WHAT YOU ARE ASKED TO DO: Search the entries for the word "class" and pull out each line that has it.
Top of MATERIAL PROVIDED
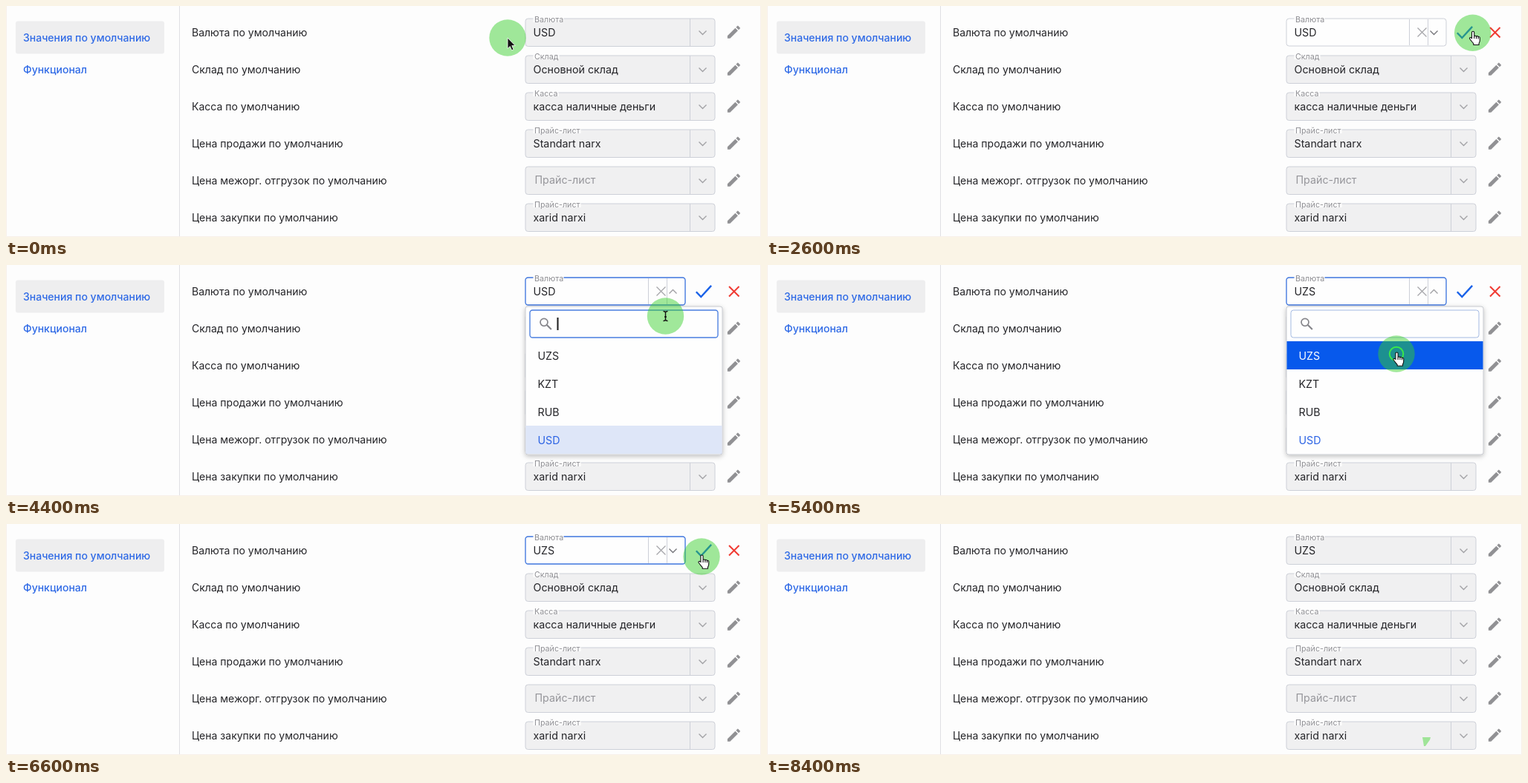
Recreate the animation shown at these times as an HTML page. Size 1016 px wide and 312 px high, loop 8600 ms.

```html
<!DOCTYPE html>
<html lang="ru">
<head>
<meta charset="utf-8">
<title>Значения по умолчанию</title>
<style>
html, body { margin: 0; width: 100%; height: 100%; overflow: hidden; background: #fdfdfd; }
svg { display: block; width: 1016px; height: 312px; font: 14.03px Inter, sans-serif; fill: none; }
text { fill: #242428; }
.nav { font-weight: 500; fill: #2f6ae6; }
.tag { font-size: 10.7px; fill: #8d8d92; }
.value { font-size: 14.25px; }
.hint { font-size: 14.25px; fill: #95959a; }
.line { stroke: #cdd0d8; }
.off { fill: #f0f0f1; }
.on { fill: #fefefe; }
.arrow { stroke: #a2a2a6; stroke-width: 1.4; }
.blue { fill: #2a62e4; }
</style>
</head>
<body>
<svg id="stage" viewBox="0 0 1016 312" xmlns="http://www.w3.org/2000/svg"></svg>
<script>
const LOOP = 8600, STEP = 200;
const stage = document.getElementById('stage');

const text = (x, y, s, cls = '', id = '') => `<text x="${x}" y="${y}" class="${cls}" id="${id}">${s}</text>`;
const box = (x, y, w, h, attrs) => `<rect x="${x}" y="${y}" width="${w}" height="${h}" ${attrs}/>`;
const path = (d, attrs) => `<path d="${d}" ${attrs}/>`;
const group = (id, body) => `<g id="${id}">${body}</g>`;

const rows = [
  ['Валюта по умолчанию', 'Валюта', 'USD'],
  ['Склад по умолчанию', 'Склад', 'Основной склад'],
  ['Касса по умолчанию', 'Касса', 'касса наличные деньги'],
  ['Цена продажи по умолчанию', 'Прайс-лист', 'Standart narx'],
  ['Цена межорг. отгрузок по умолчанию', 'Прайс-лист', ''],
  ['Цена закупки по умолчанию', 'Прайс-лист', 'xarid narxi']
];
const tagWidth = { 'Валюта': 41, 'Склад': 35, 'Касса': 34, 'Прайс-лист': 64 };

const tag = (y, s) => box(709.5, y - 23, tagWidth[s], 9, 'fill="#fdfdfd"') + text(711, y - 14.3, s, 'tag');
const pencil = y => path('M3 17.25V21h3.75L17.81 9.94l-3.75-3.75zM20.71 7.04a1 1 0 0 0 0-1.41l-2.34-2.34a1 1 0 0 0-1.41 0l-1.83 1.83 3.75 3.75z',
  `fill="#919194" transform="translate(968 ${y - 12.2})scale(.95)"`);

const lockedField = y =>
  box(699, y - 19, 255, 37.5, 'rx="3.5" class="off line"') +
  path(`M920.5 ${y - 19}v37.5`, 'class="line"') +
  path(`M932.5 ${y - 2.5}l5 5 5-5`, 'class="arrow"') + pencil(y);

const row = ([name, label, value], i) => {
  const y = 36 + 50 * i;
  const field = lockedField(y);
  return text(250, y + 5, name) + (i ? field : group('locked', field) + group('edit', editField())) +
    (value ? tag(y, label) + text(709.5, y + 4.6, value, 'value', i ? '' : 'value') : text(711.5, y + 4, label, 'hint'));
};

const editField = () =>
  box(699, 17, 215, 37, 'rx="3.5" class="on line" id="frame"') +
  path('M864.5 18v35M889.5 18v35', 'class="line"') +
  path('M875.5 29.5l12 12M887.5 29.5l-12 12', 'stroke="#a6a6aa" stroke-width="1.3"') +
  path('', 'id="chevron" stroke-width="1.4"') +
  path('M928.8 36.2l6.5 6.9 13.8-15.2', 'stroke="#1a62e8" stroke-width="2.4"') +
  path('M973 29l13.5 13.5M986.5 29L973 42.5', 'stroke="#f03a32" stroke-width="2"');

const menu = () =>
  box(699, 56, 265, 200, 'rx="3" fill="#fefefe" stroke="#c6c8ce" filter="url(#shade)"') +
  box(705, 61, 253, 37, 'rx="3.5" id="search"') +
  '<circle cx="724" cy="77.3" r="5" stroke="#85858a" stroke-width="1.7"/>' +
  path('M727.8 81.1l6 6', 'stroke="#85858a" stroke-width="2.1"') +
  path('M742.5 71v17', 'stroke="#222" stroke-width="2.1" id="caret"') +
  box(699.5, 217, 264, 38, 'fill="#dee6f8" id="picked"') +
  box(699.5, 103, 264, 38, 'fill="#0759ec" id="hover"') +
  ['UZS', 'KZT', 'RUB', 'USD'].map((s, i) =>
    text(715.5, 127.9 + 38 * i, s, i === 3 ? 'value blue' : 'value', 'item' + i)).join('');

const pointer = () =>
  '<circle r="24.7" fill="rgba(53,206,42,.47)"/>' +
  '<circle r="19" fill="rgba(40,175,40,.35)" id="press"/>' +
  '<circle id="ring" stroke="#3be84a" stroke-width="2"/>' +
  path('M0 0V14.5L3.3 11.5 5.6 16.8 8 15.8 5.8 10.6H10.2Z', 'id="arrow" fill="#111" stroke="#fff" stroke-width=".8"') +
  path('M-1.8 9V1.3a1.6 1.6 0 0 1 3.2 0V6.4c.6-1 2.4-.9 2.8.2.7-.8 2.3-.6 2.6.6.9-.6 2.2 0 2.2 1.4V12c0 2-.9 2.8-1.3 4.2V18H.5v-1.6C-.8 14.6-3 12.3-4.6 10c-.9-1.5.9-2.5 1.9-1.5zM1.4 6.4v3.2M4.2 6.8v3M6.8 7.4v2.6',
    'id="hand" fill="#fff" stroke="#111" stroke-width="1.1" transform="translate(.7 -1.7)"') +
  path('M-3-6.5q3 0 3 2 0-2 3-2M0-4.5v9M-3 6.5q3 0 3-2 0 2 3 2M-1.5 1h3', 'id="beam" stroke="#111" stroke-width="1.4"');

stage.innerHTML =
  '<defs><filter id="shade" x="-10%" y="-10%" width="120%" height="125%">' +
  '<feDropShadow dx="0" dy="2" stdDeviation="3" flood-color="#000" flood-opacity=".25"/></filter></defs>' +
  box(0, 0, 1016, 312, 'fill="#fdfdfd"') +
  path('M.5 0V311.5H1015.5V0', 'stroke="#f8f0e9"') +
  box(13, 20.5, 200, 44, 'rx="3" fill="#eeeeef"') +
  text(23, 47.5, 'Значения по умолчанию', 'nav') + text(23, 91.2, 'Функционал', 'nav') +
  path('M233.5 0v311', 'stroke="#e0e0e4"') +
  rows.map(row).join('') + group('menu', menu()) +
  path('M882 288h11l-1 3.5-6 8.5h-2z', 'fill="#9fe498" id="tail"') + group('pointer', pointer());

const $ = id => document.getElementById(id);
const show = (id, on) => $(id).setAttribute('display', on ? 'inline' : 'none');
const set = (id, attrs) => { for (const k in attrs) $(id).setAttribute(k, attrs[k]); };

// Pointer stops: time, x, y
const stops = [
  [0, 675, 43], [400, 980.5, 36], [2300, 980.5, 36], [3000, 902, 36.5], [3800, 902, 36.5],
  [4400, 887.5, 69], [4600, 887.5, 69], [5200, 847, 120], [5800, 847, 120], [6500, 936, 44],
  [7700, 936, 44], [8300, 888, 264], [LOOP, 888, 264]
];
const clicks = [1150, 3245, 5250, 7050];

function place(t) {
  const i = stops.findIndex((s, n) => n && t < s[0]);
  const [t0, x0, y0] = stops[i - 1], [t1, x1, y1] = stops[i];
  const u = (t - t0) / (t1 - t0), e = u * u * (3 - 2 * u);
  return [x0 + (x1 - x0) * e, y0 + (y1 - y0) * e];
}

function render(t) {
  const [x, y] = place(t);
  const within = (a, b) => t >= a && t < b;
  const editing = within(1400, 7400), open = within(3800, 5600);
  const focus = within(3400, 7400), chosen = t >= 5400;

  show('locked', !editing);
  show('edit', editing);
  $('value').textContent = chosen ? 'UZS' : 'USD';
  $('frame').style.stroke = focus ? '#3f76de' : '';
  $('frame').style.strokeWidth = focus ? 1.35 : 1;
  const raised = within(3600, 5600);
  set('chevron', {
    d: raised ? 'M892.5 38.5l5-5 5 5' : 'M892.5 33.5l5 5 5-5',
    stroke: raised ? '#a0a0a4' : '#77777c'
  });

  show('menu', open);
  const hover = within(5000, 5600);
  show('hover', hover);
  show('picked', !hover);
  show('caret', within(3800, 5400) && (t - 3800) % 1200 < 800);
  set('search', { stroke: chosen ? '#a3b9e2' : '#4a7edf', 'stroke-width': chosen ? 1 : 1.35 });
  $('item0').style.fill = hover ? '#fff' : '';

  const beam = within(4200, 4900), arrow = t < 300 || t >= 7800;
  set('pointer', { transform: `translate(${x} ${y})` });
  show('pointer', t < 8400);
  show('tail', t >= 8400);
  show('arrow', arrow);
  show('beam', beam);
  show('hand', !arrow && !beam);

  const age = t - (clicks.find(c => t >= c && t < c + 650) ?? -LOOP);
  const r = age < 650 ? 62 * age / 1000 : 0;
  set('ring', { r, opacity: r > 24 ? .6 : 1 });
  show('ring', r > 0);
  set('press', { opacity: Math.min(1, Math.max(0, (r - 20) / 8)) });
  show('press', r > 20 && r < 32);
}

function tick(now) {
  render(Math.floor(now % LOOP / STEP) * STEP);
  requestAnimationFrame(tick);
}
render(0);
requestAnimationFrame(tick);
</script>
</body>
</html>
```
Bottom of MATERIAL PROVIDED
SOLUTION FOR THIS PROBLEM:
const text = (x, y, s, cls = '', id = '') => `<text x="${x}" y="${y}" class="${cls}" id="${id}">${s}</text>`;
  box(699, y - 19, 255, 37.5, 'rx="3.5" class="off line"') +
  path(`M920.5 ${y - 19}v37.5`, 'class="line"') +
  path(`M932.5 ${y - 2.5}l5 5 5-5`, 'class="arrow"') + pencil(y);
  box(699, 17, 215, 37, 'rx="3.5" class="on line" id="frame"') +
  path('M864.5 18v35M889.5 18v35', 'class="line"') +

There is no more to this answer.